- **TASK GOAL**
Filter the entries for lines with the word "screen".

[[ RECORDS TO PROCESS open ]]

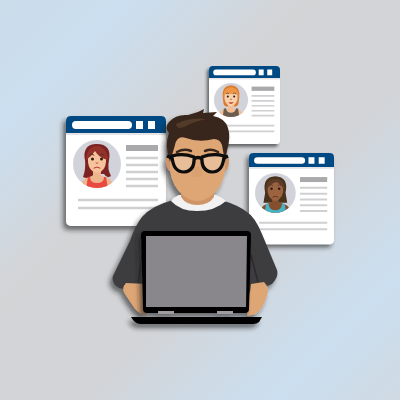
<!DOCTYPE html>
<html lang="en">
<head>
<meta charset="utf-8">
<title>Browsing profiles</title>
<style>
:root{--blue:#cbdff0;--grey:#d3d4d6;--navy:#064a82;--paper:#fff;--rule:#d0d0d2;--heading:#a9a9ab;--disc:#d2d3da;--skin:#dfa675;--skin-shade:#cf9467;--hair:#38261b;--sweater:#3d3d3f;--ink:#050505;--screen:#89878c}
html,body{margin:0;overflow:hidden}
.canvas{display:block;width:400px;height:400px}
.paper{fill:var(--paper)}
.navy{fill:var(--navy)}
.rule{stroke:var(--rule);stroke-width:2.4}
.skin{fill:var(--skin)}
.shade{fill:var(--skin-shade)}
.hair{fill:var(--hair)}
.sweater{fill:var(--sweater)}
.ink{fill:var(--ink)}
.thin{fill:none;stroke-width:1;stroke-linecap:round}
</style>
</head>
<body>
<svg class="canvas" viewBox="0 0 400 400" role="img" aria-label="Man in glasses at a laptop in front of three profile windows">
<defs>
<linearGradient id="backdrop" x1="0" y1="0" x2="1" y2="1">
<stop offset="0" stop-color="#cbdcea"/><stop offset=".16" stop-color="#cbdff0"/><stop offset=".38" stop-color="#d3d4d6"/><stop offset=".6" stop-color="#d2d4d7"/><stop offset=".84" stop-color="#cbdff0"/><stop offset="1" stop-color="#cfd9e2"/>
</linearGradient>
<filter id="shadow" x="-20%" y="-20%" width="140%" height="140%"><feDropShadow dx="-3" dy="4" stdDeviation="2.5" flood-color="#222" flood-opacity=".6"/></filter>
<clipPath id="disc-clip"><circle cx="31" cy="48" r="24"/></clipPath>
<g id="window">
<rect class="paper" width="100" height="110" rx="5"/>
<path class="navy" d="M0 17V5Q0 0 5 0H95Q100 0 100 5V17Z"/>
<rect class="paper" x="6" y="5" width="60" height="8" rx="4"/>
<path class="paper" d="M70 5h7v8h-7zM82 5h7v8h-7z"/>
<path fill="#e4e4e6" d="M0 17h100v2H0z"/>
<circle cx="31" cy="48" r="24" fill="var(--disc)"/>
<path fill="var(--heading)" d="M60 29h32v6H60z"/>
<path class="rule" d="M60 42h32M60 49h32M60 56h32M60 63h32M60 70h32M12 84h80M12 92h80"/>
</g>
<g id="features">
<path class="thin" stroke="#5b3328" d="M24 39q2-2 4 0M34 39q2-2 4 0"/>
<circle cx="26.5" cy="43" r="1.5" fill="#2f1d18"/><circle cx="35.5" cy="43" r="1.5" fill="#2f1d18"/>
<path class="thin" stroke="#a85e3d" d="M30 47q1 1 2 0"/>
</g>
</defs>

<rect id="background" width="400" height="400" fill="url(#backdrop)"/>

<g id="profile-red-hair" filter="url(#shadow)" transform="translate(66 116)">
<use href="#window"/>
<g clip-path="url(#disc-clip)">
<path fill="#7d2320" d="M31 28C20 27 17 36 19 44Q20 53 17 61Q23 64 28 58H38Q41 63 45 60Q41 53 43 44C45 34 41 28 31 28Z"/>
<path fill="#eeb48c" d="M27 53h8v7q8 1 11 6v10H16V66q4-5 11-6Z"/>
<path fill="#e8483f" d="M22 61l2 0q0 6 7 6t7-6h2l2 12H20Z"/>
<path fill="#f6c39c" d="M22 41q1-7 5-9q8 4 13 9q1 14-9 16q-10-2-9-16Z"/>
<path fill="#93302a" d="M20 44q1-14 11-14q10 1 11 14q-9-2-13-9q-4 6-9 9Z"/>
</g>
<use href="#features"/>
<path class="thin" stroke="#b6322d" d="M28 52q3-2 6 0"/>
</g>

<g id="profile-ginger-hair" filter="url(#shadow)" transform="translate(209 66) scale(.71)">
<use href="#window"/>
<g clip-path="url(#disc-clip)">
<path fill="#d97b31" d="M20 49Q16 28 31 27Q46 28 42 49Q42 56 38 57H24Q20 56 20 49Z"/>
<path fill="#f2bd94" d="M27 52h8v8q9 0 12 6v10H15V66q3-6 12-6Z"/>
<path fill="#6a5b50" d="M21 60h3q1 6 7 6t7-6h3l2 14H19Z"/>
<path fill="#fad0aa" d="M22 39q9-3 18 0q2 15-9 18q-11-3-9-18Z"/>
<path fill="#ee9644" d="M20 45q0-15 11-15q11 0 11 15q-2-5-5-7q-7 3-13 0q-3 3-4 7Z"/>
</g>
<use href="#features"/>
<path fill="#c6443a" d="M27 51h8q-4 5-8 0Z"/>
</g>

<g id="profile-dark-hair" filter="url(#shadow)" transform="translate(249 153) scale(.85 .83)">
<use href="#window"/>
<g clip-path="url(#disc-clip)">
<path fill="#49301f" d="M19 48Q15 29 31 28Q47 29 43 48L45 60H17Z"/>
<path fill="#85502f" d="M27 53h8v7q9 1 12 6v10H15V66q3-5 12-6Z"/>
<path fill="#45b4c6" d="M20 61h3q1 8 8 8t8-8h3l2 14H18Z"/>
<path fill="#9b6440" d="M22 40q1-5 9-7q8 2 9 7q2 14-9 18q-11-4-9-18Z"/>
<path fill="#5d3c27" d="M20 47q-1-16 11-16q12 0 11 16q-2-8-10-12q-9 3-12 12Z"/>
</g>
<use href="#features"/>
<path class="thin" stroke="#5d2a20" d="M28 53q3-2 6 0"/>
</g>

<g id="man" filter="url(#shadow)">
<g id="torso">
<path class="sweater" d="M173 200Q151 206 142 217Q135 226 130 241L113 276Q111 283 119 288L142 292H252L272 284Q279 277 277 270L262 234Q255 217 247 212Q238 205 221 200Z"/>
<path fill="none" stroke="#2b2b2d" stroke-width="1.5" d="M142 255l-4 28M251 255l7 27"/>
<path fill="#f2f2f2" d="M179 195Q174 197 171 201Q180 211 197 211Q215 211 226 201Q221 197 216 195Z"/>
<path class="shade" d="M181 184H214V197Q209 205 197 205Q186 205 181 197Z"/>
</g>
<g id="head">
<path class="shade" d="M171 157q-6-2-5 6q1 9 7 9zM224 157q6-2 5 6q-1 9-7 9z"/>
<path class="skin" d="M170 140Q175 131 197 131Q221 131 225 142V170Q223 187 211 196Q197 206 184 196Q172 187 170 170Z"/>
<path class="hair" d="M170 162Q164 145 169 133Q164 128 169 122Q176 114 188 115L198 112L204 109L203 113L217 112L213 116Q225 118 228 128Q231 137 227 151L225 162L222 145Q220 139 214 139Q199 143 186 138Q177 135 175 145Z"/>
<path fill="#523a2a" d="M176 124Q190 117 207 119Q195 121 184 127Q177 130 176 124Z"/>
<path fill="none" stroke="#38261b" stroke-width="2.5" stroke-linecap="round" d="M177 152q7-4 14-1M205 151q7-3 13 1"/>
<path class="shade" d="M194 167h6l3 8q-6 4-12 0z" opacity=".35"/>
</g>
<g id="glasses" stroke="#080808" stroke-width="3.2" stroke-linejoin="round">
<path fill="#e8be99" d="M172 156Q183 153 194 157Q195 171 184 172Q173 172 172 156ZM202 157Q213 153 224 156Q223 172 212 172Q201 171 202 157Z"/>
<path fill="none" d="M194 159q4-3 8 0M172 158l-5-2M224 158l4-2"/>
</g>
<path id="hands" class="skin" d="M126 283Q121 288 125 294L133 306Q138 314 146 315V284ZM251 284L264 282Q270 288 267 295Q264 307 256 314L247 316Z"/>
</g>

<g id="laptop" filter="url(#shadow)">
<path class="ink" d="M145 231H247Q251 231 251 235L249 309Q249 313 245 313H147Q143 313 143 309L141 235Q141 231 145 231Z"/>
<path fill="var(--screen)" d="M146 236H247L246 307H146Z"/>
<path fill="#a09da1" d="M158 311h16v3h-16zM217 311h16v3h-16z"/>
<path class="ink" d="M131 317H262L259 322Q257 324 253 324H140Q135 324 131 317Z"/>
</g>
</svg>
</body>
</html>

[[ RECORDS TO PROCESS closed ]]

- **WORKED SOLUTION**
:root{--blue:#cbdff0;--grey:#d3d4d6;--navy:#064a82;--paper:#fff;--rule:#d0d0d2;--heading:#a9a9ab;--disc:#d2d3da;--skin:#dfa675;--skin-shade:#cf9467;--hair:#38261b;--sweater:#3d3d3f;--ink:#050505;--screen:#89878c}
<path fill="var(--screen)" d="M146 236H247L246 307H146Z"/>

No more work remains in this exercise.